# How do you solve the inequality abs(x+3)>=abs(6x+9) and write your answer in interval notation?

Mar 29, 2017

-12/7≤x≤-6/5
$x \setminus \in \left[- \frac{12}{7} , - \frac{6}{5}\right]$

#### Explanation:

Solving the problem would be much easier if the absolute signs were removed. However, to do this, we need to divide the problem into cases depending on the signs of the expression inside. There are four possibilities:

Case 1: x+3≥0 and 6x+9≥0
Then the absolute signs don't really matter.
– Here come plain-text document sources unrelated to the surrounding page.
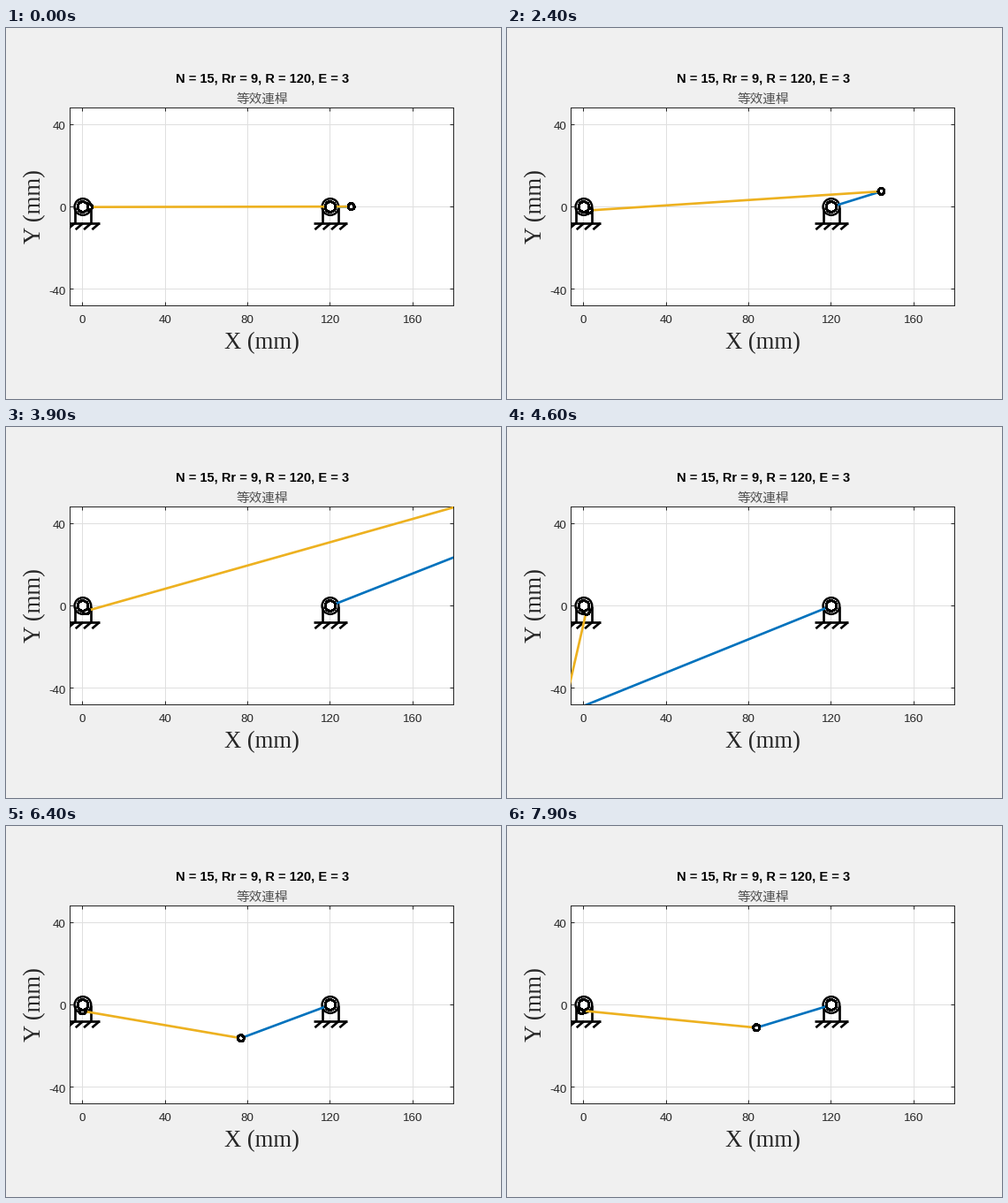
Write a matplotlib script that moves like this. It is 560 px wide and 420 px high and loops after 8000 ms.

```python
import numpy as np
import matplotlib.pyplot as plt
from matplotlib.animation import FuncAnimation
from matplotlib.patches import Circle
from matplotlib.transforms import ScaledTranslation

W, H, DPI = 560, 420, 100
PX = 72 / DPI                     # points per pixel
FRAMES, INTERVAL = 80, 100
N, R, E = 15, 120, 3              # rollers, roller circle radius, eccentricity
STEP = np.radians(1.4)            # crank turn per frame
DARK, BLUE, YELLOW = "#262626", "#0072BD", "#EDB120"

fig = plt.figure(figsize=(W / DPI, H / DPI), dpi=DPI, facecolor="#f0f0f0")
ax = fig.add_axes([72.3 / W, 1 - 314.1 / H, 434 / W, 224 / H])
ax.set(xlim=(-6, 180), ylim=(-48, 48),
       xticks=range(0, 161, 40), yticks=(-40, 0, 40))
ax.set_axisbelow(True)
ax.grid(color="#dfdfdf", lw=PX)
ax.tick_params(direction="in", length=4.3 * PX, width=PX, color=DARK,
               top=True, right=True, labelbottom=False, labelleft=False)
for spine in ax.spines.values():
    spine.set(color=DARK, linewidth=PX)

# Frame and grid snap to whole pixels; the mechanism sits half a pixel off.
shift = ScaledTranslation(0.6 / DPI, -0.4 / DPI, fig.dpi_scale_trans)
data = ax.transData + shift


def label(x, y, s, size, font="Liberation Sans", ha="center", color=DARK, **kw):
    fig.text(x / W, 1 - y / H, s, fontsize=size * PX, family=font, ha=ha,
             va=kw.pop("va", "baseline"), color=color, **kw)


def stroke(x, y, color="black", width=2.67, z=3):
    return ax.plot(x, y, color=color, lw=width * PX, zorder=z,
                   solid_capstyle="butt", transform=data)[0]


def ring(x, y, r, width, z, fill="white", smooth=False):
    c = Circle((x, y), r, fc=fill, ec="black", lw=width * PX, zorder=z,
               antialiased=smooth, transform=data)
    return ax.add_patch(c)


def support(x):
    ring(x, 0, 4, 2.5, 3, "none", smooth=True)
    for side in (-4, 4):
        stroke([x + side] * 2, [0, -8])
    stroke([x - 8, x + 8], [-8, -8])
    for top in (-4, 0, 4, 8):
        stroke([x + top, x + top - 3.5], [-8, -11])
    ring(x, 0, 2.5, 2, 6)


def linkage(phi):
    """Eccentric centre and centre of curvature (Euler-Savary)."""
    d = np.array([np.cos(phi), np.sin(phi)])
    pitch = E * N * d
    to_roller = np.array([R, 0]) - pitch
    dist = np.hypot(*to_roller)
    u = to_roller / dist
    k = 1 / (E * (N - 1)) - 1 / (E * N)
    return E * d, pitch + u / (1 / dist - k / (u @ d))


label(290, 62, "N = 15, Rr = 9, R = 120, E = 3", 14.67, color="black",
      weight="bold")
label(290, 85, "等效連桿", 14.67, "Noto Sans CJK JP", color="#505050",
      weight="light")
label(289.5, 363.6, "X (mm)", 26.67, "Liberation Serif")
label(45, 202.5, "Y (mm)", 26.67, "Liberation Serif", rotation=90,
      ha="right", va="center")
for v in range(0, 161, 40):
    label(86.6 + v * 7 / 3, 334, str(v), 13.33)
for v in (-40, 0, 40):
    label(67.5, 208.5 - v * 7 / 3, str(v), 13.33, ha="right")

support(0)
support(R)
rocker = stroke([], [], BLUE, z=4)
coupler = stroke([], [], YELLOW, z=4.1)
joints = [ring(0, 0, 1.5, 2, 5) for _ in range(2)]


def update(i):
    c, k = linkage(-STEP * (i + 1))
    rocker.set_data([R, k[0]], [0, k[1]])
    coupler.set_data([c[0], k[0]], [c[1], k[1]])
    for joint, p in zip(joints, (c, k)):
        joint.center = tuple(p)
    return rocker, coupler, *joints


anim = FuncAnimation(fig, update, frames=FRAMES, interval=INTERVAL,
                     repeat=True, repeat_delay=0, blit=False)
plt.show()
```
We solve for x+3≥6x+9 to get 5x≤-6, or x≤-6/5. However, we said that x+3≥0 and 6x+9≥0. In other words, for this case, the solution has to be the intersection of x≤-6/5, x≥-3, and x≥-3/2. Thus, for this case, -3/2≤x≤-6/5.

Case 2: x+3≥0 and $6 x + 9 < 0$
Then, after removing the absolute signs, we must multiply the right-hand side by -1. We solve for x+3≥-6x-9 to get 7x≥-12, or x≥-12/7. However, we said that x+3≥0 and $6 x + 9 < 0$. In other words, for this case, the solution has to be the intersection of x≥-12/7, x≥-3, and $x < - \frac{3}{2}$. Thus, for this case, -12/7≤x<-3/2.
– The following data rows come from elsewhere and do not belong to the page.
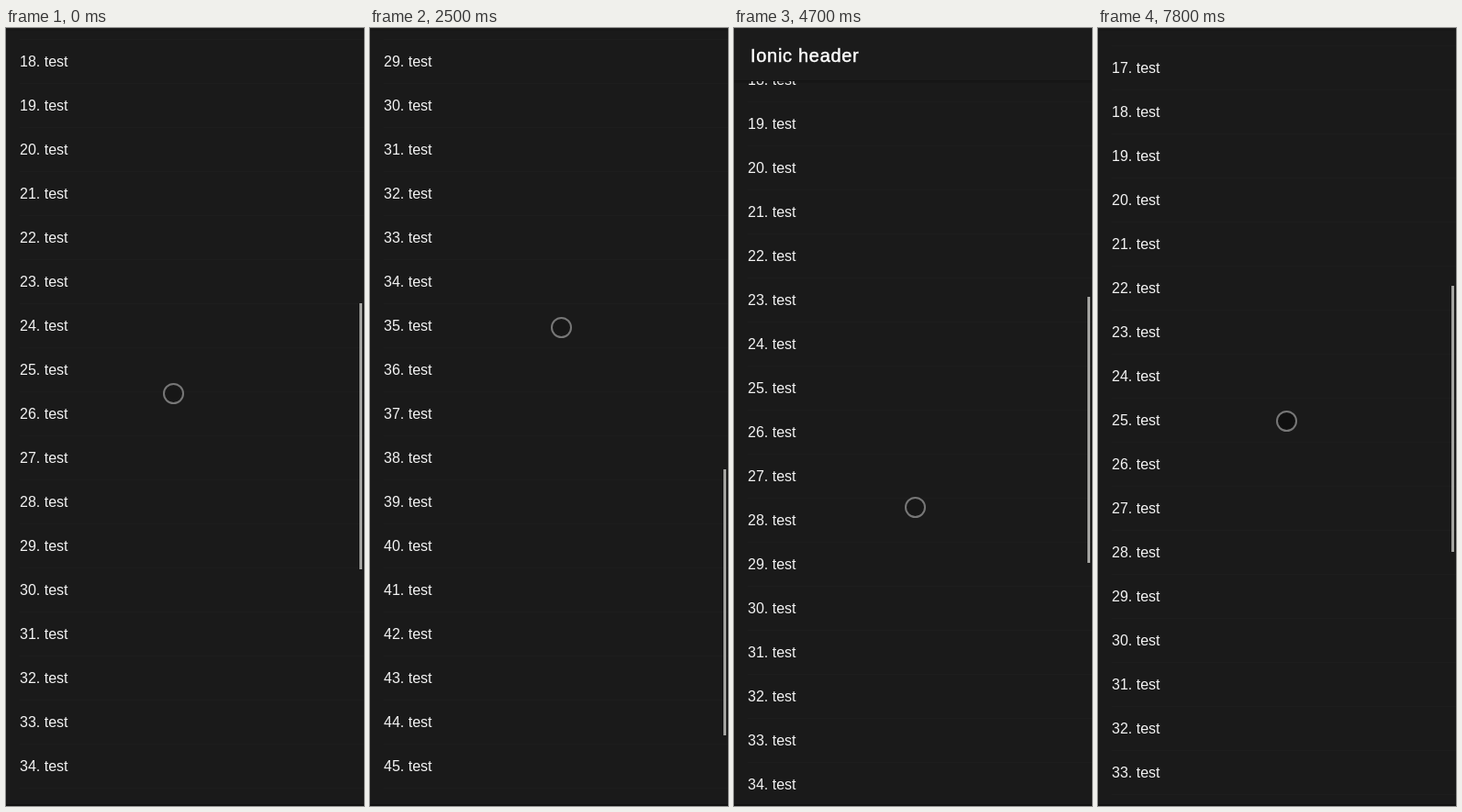
Write an HTML page that moves like this. It is 390x848 px and loops after 8000 ms.

```html
<!DOCTYPE html>
<html lang="en">
<head>
<meta charset="utf-8">
<title>Collapsing header</title>
<style>
  html, body { margin: 0; width: 100%; height: 100%; overflow: hidden; background: #1a1a1a; }
  svg { display: block; width: 100%; height: 100%; }
  text { font-family: "Liberation Sans", Arial, sans-serif; font-size: 16px; fill: #f4f4f4; }
  .title { font-size: 20px; letter-spacing: .7px; fill: #fff; stroke: #fff; stroke-width: .45px; }
</style>
</head>
<body>
<svg viewBox="0 0 390 848">
  <rect width="390" height="848" fill="#1a1a1a"/>
  <g id="list"></g>
  <g id="header">
    <rect width="390" height="57" fill="#1b1b1b"/>
    <rect y="57" width="390" height="1" fill="#141414"/>
    <rect y="58" width="390" height="2" fill="#000" opacity=".1"/>
    <text class="title" x="18" y="37">Ionic header</text>
  </g>
  <rect width="390" height="1" fill="#202020"/>
  <rect y="846" width="390" height="2" fill="#121212"/>
  <rect id="bar" x="385" width="3" height="290" fill="#a3a3a0"/>
  <circle id="touch" r="10.5" stroke="#777" stroke-width="2"/>
</svg>
<script>
const LOOP = 8000, STEP = 100, ROW = 48, HEADER = 57;
const $ = id => document.getElementById(id);
const list = $('list'), header = $('header'), bar = $('bar'), touch = $('touch');

const linear = u => u;
const smooth = u => u * u * (3 - 2 * u);
const power = p => u => u ** p;
const decay = k => u => (1 - Math.exp(-k * u)) / (1 - Math.exp(-k));

// time, scroll, touch x, touch y, easing into this key
const keys = [
  [0, 828, 182, 398],
  [500, 1040, 190, 322, decay(3)],
  [1000, 964, 200, 398, smooth],
  [1300, 964, 200, 398, linear],
  [1700, 1004, 203, 358, power(1.5)],
  [1900, 1100, 207, 262, power(1.3)],
  [2500, 1356, 208, 326, decay(0.8)],
  [3100, 1455, 203, 439, decay(1.5)],
  [3400, 1394, 201, 500, linear],
  [3700, 1394, 201, 500, linear],
  [3800, 1391, 201, 503, linear],
  [4100, 1270, 204, 624, power(2)],
  [5500, 711, 196, 500, decay(3.86)],
  [5700, 699, 197, 504, linear],
  [5800, 699, 197, 504, linear],
  [6400, 742, 208, 461, smooth],
  [6500, 742, 208, 461, linear],
  [6700, 746, 208, 457, linear],
  [7800, 773, 205, 428, linear],
  [8000, 773, 205, 428, linear]
];
const presses = [[500, 1900], [3100, 3700], [3900, 4100], [5800, 8000]];

function pose(t) {
  const i = Math.max(1, keys.findIndex(k => k[0] >= t));
  const a = keys[i - 1], b = keys[i];
  const u = b[4]((t - a[0]) / (b[0] - a[0]));
  return [1, 2, 3].map(c => a[c] + (b[c] - a[c]) * u);
}

// The header follows each scroll change within its own height.
function hiddenPart(t) {
  let hidden = HEADER, last = pose(0)[0];
  for (let s = STEP; s <= t; s += STEP) {
    const now = pose(s)[0];
    hidden = Math.min(HEADER, Math.max(0, hidden + now - last));
    last = now;
  }
  return hidden;
}

for (let n = 1; n <= 50; n++) {
  list.innerHTML += `<text x="15" y="${n * ROW + 6}">${n}. test</text>` +
    `<rect x="15" y="${n * ROW + 24}" width="375" height="1" fill="#1d1d1d"/>`;
}

function render(time) {
  const t = Math.floor((time % LOOP) / STEP) * STEP;
  const [scroll, x, y] = pose(t).map(Math.round);
  const down = presses.some(([from, to]) => t > from && t < to);
  list.setAttribute('transform', `translate(0 ${-scroll})`);
  header.setAttribute('transform', `translate(0 ${-Math.round(hiddenPart(t))})`);
  bar.setAttribute('y', Math.round(300.3 + (scroll - 828) * 0.3425));
  touch.setAttribute('cx', x + .5);
  touch.setAttribute('cy', y + .5);
  touch.setAttribute('fill', down ? '#101010' : '#171717');
}

let start;
function tick(now) {
  start ??= now;
  render(now - start);
  requestAnimationFrame(tick);
}
render(0);
requestAnimationFrame(tick);
</script>
</body>
</html>
```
Case 3: $x + 3 < 0$ and 6x+9≥0
Then, after removing the absolute signs, we must multiply the left-hand side by -1. We solve for -x-3≥6x+9 to get 7x≤-12, or x≤-12/7. However, we said that $x + 3 < 0$ and 6x+9≥0. In other words, for this case, the solution has to be the intersection of x≤-12/7, $x < - 3$, and x≥-3/2. Thus, there are no solutions for this case.

Case 4: $x + 3 < 0$ and $6 x + 9 < 0$
Then, after removing the absolute signs, we must multiply both sides by -1. We solve for -x-3≥-6x-9 to get 5x≥-6, or x≥-6/5. However, we said that $x + 3 < 0$ and $6 x + 9 < 0$. In other words, for this case, the solution has to be the intersection of x≥-6/5, $x < - 3$, and $x < - \frac{3}{2}$. Thus, there are no solutions for this case.

We combine the solutions for the cases to get -12/7≤x≤-6/5. In interval notation, $x \setminus \in \left[- \frac{12}{7} , - \frac{6}{5}\right]$.